In 2007, as a desperate Howard Government tried to fend off the resurgent Labor Opposition under Kevin Rudd, it (and its allies in big business) resorted to the time-honoured tactic of union bashing.
One particularly memorable ad featured three heavy-set blokes in industrial gear storming into a workplace populated by clean-cut, immaculately attired professional types, before the screen went dark.
A dire warning of what would befall genteel, defenceless businesses if the thugs from the union movement ever got their hands on them.
Fast forward to 2016, and if the Turnbull Government aren’t quite at the same game, they’re certainly playing a variation of it. Enter the now notorious ‘fake tradie’ election ad with its claim that Australians should ‘stick with the current mob’ or else risk a disastrous ‘war on business’.
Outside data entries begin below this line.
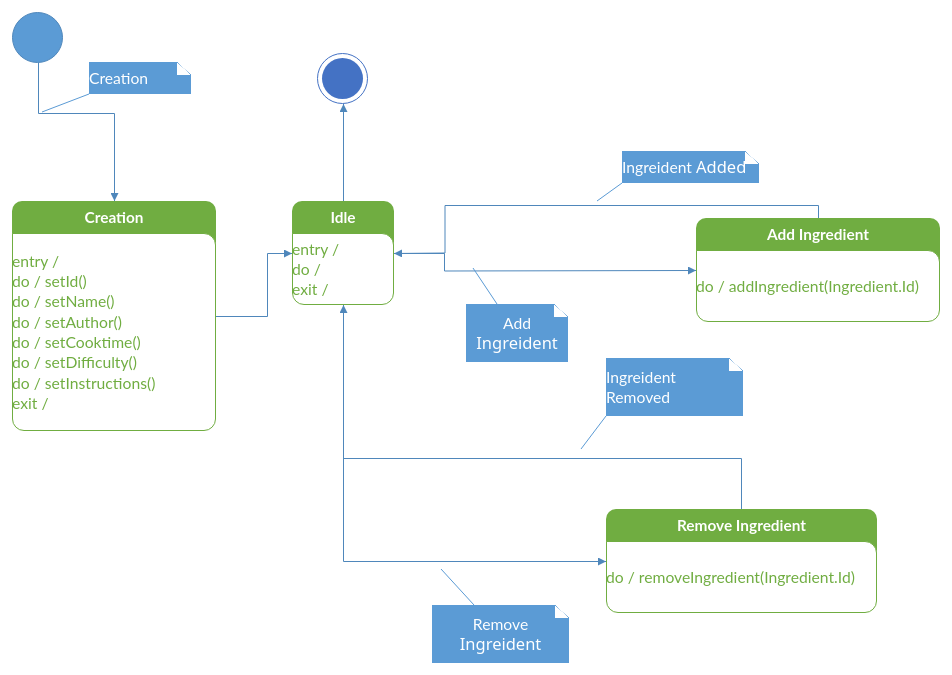
<!DOCTYPE html>
<html lang="en">
<head>
<meta charset="utf-8">
<title>Recipe state diagram</title>
<style>
:root {
  --paper: #ffffff;
  --state: #70ad41;
  --note: #5b9bd5;
  --line: #4f87bb;
  --final: #4472c4;
}
* { box-sizing: border-box; }
body { margin: 0; background: var(--paper); }
.diagram {
  position: relative;
  width: 952px;
  height: 675px;
  overflow: hidden;
  background: var(--paper);
  font: 15.7px/20.3px Lato, sans-serif;
}
.connectors { position: absolute; inset: 0; }
.wire { fill: none; stroke: var(--line); stroke-width: 1; }
.leader { fill: none; stroke: var(--note); stroke-width: 1; }
.tip { fill: var(--line); }
.start { fill: var(--note); stroke: var(--line); }
.final-ring { fill: var(--paper); stroke: var(--final); }
.final-core { fill: var(--final); }

.state {
  position: absolute;
  display: flex;
  flex-direction: column;
  color: var(--state);
  white-space: nowrap;
}
.state h2 {
  height: 44px;
  margin: 0 0 -12px;
  padding-top: 6px;
  border-radius: 10px 10px 0 0;
  background: var(--state);
  color: var(--paper);
  font-size: 15.4px;
  font-weight: 700;
  line-height: 20px;
  text-align: center;
}
.state ul {
  flex: 1;
  display: flex;
  flex-direction: column;
  justify-content: center;
  position: relative;
  margin: 0;
  padding: 0;
  list-style: none;
  border: 1px solid var(--state);
  border-radius: 0 12px 12px 12px;
  background: var(--paper);
}
.state li { margin-left: -1px; }
.state-creation { left: 12px; top: 201px; width: 204px; height: 230px; }
.state-idle { left: 292px; top: 201px; width: 102px; height: 104px; }
.state-add { left: 696px; top: 218px; width: 244px; height: 104px; }
.state-remove { left: 606px; top: 509px; width: 271px; height: 104px; }

.note {
  position: absolute;
  display: flex;
  flex-direction: column;
  justify-content: center;
  margin: 0;
  background: var(--note);
  color: var(--paper);
  white-space: nowrap;
}
.note::after {
  content: "";
  position: absolute;
  top: 0;
  right: 0;
  width: 14px;
  height: 13px;
  background: linear-gradient(to top right, var(--paper) 48%, var(--note) 50%, var(--paper) 52%);
}
.note span { position: relative; z-index: 1; }
.note .wide { font: 16.5px/20.3px "Noto Sans", sans-serif; }
.centered { text-align: center; }
.note-creation { left: 89px; top: 62px; width: 102px; height: 32px; }
.note-added { left: 622px; top: 151px; width: 137px; height: 32px; }
.note-add { left: 466px; top: 304px; width: 102px; height: 58px; }
.note-removed { left: 606px; top: 358px; width: 137px; height: 58px; }
.note-remove { left: 432px; top: 605px; width: 137px; height: 58px; }
</style>
</head>
<body>
<main class="diagram">
  <svg class="connectors" width="952" height="675" viewBox="0 0 952 675" aria-hidden="true">
    <defs>
      <marker id="arrow" markerUnits="userSpaceOnUse" markerWidth="8" markerHeight="8" refX="8" refY="4" orient="auto">
        <polygon class="tip" points="0,0 8,4 0,8"/>
      </marker>
    </defs>
    <g class="wire" marker-end="url(#arrow)">
      <path d="M38.5 63V113.500H114.500V201" marker-end="url(#arrow)"/>
      <path d="M216 316.500H267.500V253.500H292" marker-end="url(#arrow)"/>
      <path d="M343.500 201V104" marker-end="url(#arrow)"/>
      <path d="M818.500 218V205.500H445V253L394 253.500" marker-end="url(#arrow)"/>
      <path d="M394 253.500H444.500V271L696 270.500" marker-end="url(#arrow)"/>
      <path d="M741.500 509V458.500H343.500V305" marker-end="url(#arrow)"/>
      <path d="M343.500 305V561.500H606" marker-end="url(#arrow)"/>
    </g>
    <g class="leader">
      <line x1="89" y1="94" x2="42" y2="112"/>
      <line x1="622" y1="183" x2="597" y2="201"/>
      <line x1="497" y1="304" x2="473" y2="268"/>
      <line x1="606" y1="416" x2="581" y2="449"/>
      <line x1="474" y1="605" x2="441" y2="569"/>
    </g>
    <circle class="start" cx="37.500" cy="37.500" r="25"/>
    <circle class="final-ring" cx="342.500" cy="78.500" r="25"/>
    <circle class="final-core" cx="342.500" cy="78.500" r="20.500"/>
  </svg>

  <section class="state state-creation">
    <h2>Creation</h2>
    <ul>
      <li>entry /</li>
      <li>do / setId()</li>
      <li>do / setName()</li>
      <li>do / setAuthor()</li>
      <li>do / setCooktime()</li>
      <li>do / setDifficulty()</li>
      <li>do / setInstructions()</li>
      <li>exit /</li>
    </ul>
  </section>

  <section class="state state-idle">
    <h2>Idle</h2>
    <ul>
      <li>entry /</li>
      <li>do /</li>
      <li>exit /</li>
    </ul>
  </section>

  <section class="state state-add">
    <h2>Add Ingredient</h2>
    <ul>
      <li>do / addIngredient(Ingredient.Id)</li>
    </ul>
  </section>

  <section class="state state-remove">
    <h2>Remove Ingredient</h2>
    <ul>
      <li>do / removeIngredient(Ingredient.Id)</li>
    </ul>
  </section>

  <p class="note note-creation"><span>Creation</span></p>
  <p class="note note-added"><span>Ingreident <span class="wide">Added</span></span></p>
  <p class="note note-add centered"><span>Add</span><span class="wide">Ingreident</span></p>
  <p class="note note-removed"><span>Ingreident</span><span>Removed</span></p>
  <p class="note note-remove centered"><span>Remove</span><span class="wide">Ingreident</span></p>
</main>
</body>
</html>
This isn’t quite the union bashing we’ve seen in the past. Arguably, that’s because the entire term of the Abbott-Turnbull government has been a prolonged war against trade unionism.
The contentious Dyson Royal Commission, while turning up significant examples of corruption within the union movement, also singularly failed to apply the lesson of history provided by the Costigan Royal Commission: that corruption within the union movement does not operate in a vacuum, and occurs both in parallel with, and as a reflection of, corruption within the business community.
Unlike the Costigan Commission, however, the Dyson Commission didn’t turned up any ‘bottom of the harbour’ scandals with which to vex the business world — precisely because its terms of reference didn’t allow it to go there.
Nor has the Abbott-Turnbull government allowed the lesson of history to get in the way of a convenient Labor/union-bashing electoral narrative.
Indeed, the ‘war on business’ warned against in the ‘fake tradie’ ad is a subtle variation on the ‘union thugs’ alarmism seen in 2007. In it, a ‘tradie’ worries about Labor’s ‘war’ against banks, miners, and people owning investment properties, and concludes from this that it will ultimately result in a ‘war on business’ that will cost ordinary people their jobs. One can almost envision the Liberal Party campaign strategists taking Pastor Martin Niemöller’s famous condemnation of political apathy and rendering it thus:
First, they came for the banks, but I did not speak out because I was not a banker.
Then they came for the miners, but I did not speak out because I was not a miner.
Then they came for the investment property owners, but I did not speak out because I was not an investment property owner …
And so on. In other words, the ‘fake tradie’ ad is an attempt to convince any potential Labor voters that a future ALP government, beholden to a corrupt union movement, would wreck the economy and precipitate mass unemployment — all for the sake of an ideological ‘war’ on business.
Never mind that the ALP is as impeccably neoliberal in its economic policies as the Coalition, and is at the same time doing its damndest to paint the Greens as the economic vandals of whom we should all be terrified. The ‘fake tradie’ ad is part of a wider political narrative that seeks to dismiss any argument for the redistribution of wealth as ‘class warfare’ — as a ‘war on business’. Moreover, it seeks to co-opt the potential beneficiaries of any such redistribution — the working class — by aligning their interests with the interests of the bank executives, mining magnates, and those reaping the benefits of negative gearing. Never mind the revelations of the Panama Papers, which detail the extent to which the ultra-rich are defrauding the rest of humanity. In ‘trickle down’ economics we trust!
And this is what ultimately makes the ‘fake tradie’ ad so offensive. Whether or not the person in it is or isn’t a ‘real’ tradie is irrelevant. What is relevant is that it is a primary example of the co-option of the language of class struggle and economic justice that has so thoroughly poisoned economic debate in the industrialised West since the late 70s. Implicit within this co-option is a patronising view of the working class that dismisses them as gullible dupes who can be made to entrench the privilege of the few in return for the paltry crumbs of consumer hedonism and infotainment banality.
It is an assault on the kind of solidarity that taught previous generations of working people dignity and self-respect, and which rendered aspiration in more than merely acquisitive, materialist terms. That the fake tradie ad has been widely mocked is of cold comfort: as an emblem of the prevailing milieu it is depressingly — and chillingly — effective.
© Copyright Brendan E Byrne 2016. All rights reserved. Originally published in Eureka Street as “‘War on business’ rhetoric echoes ’07 union bashing”.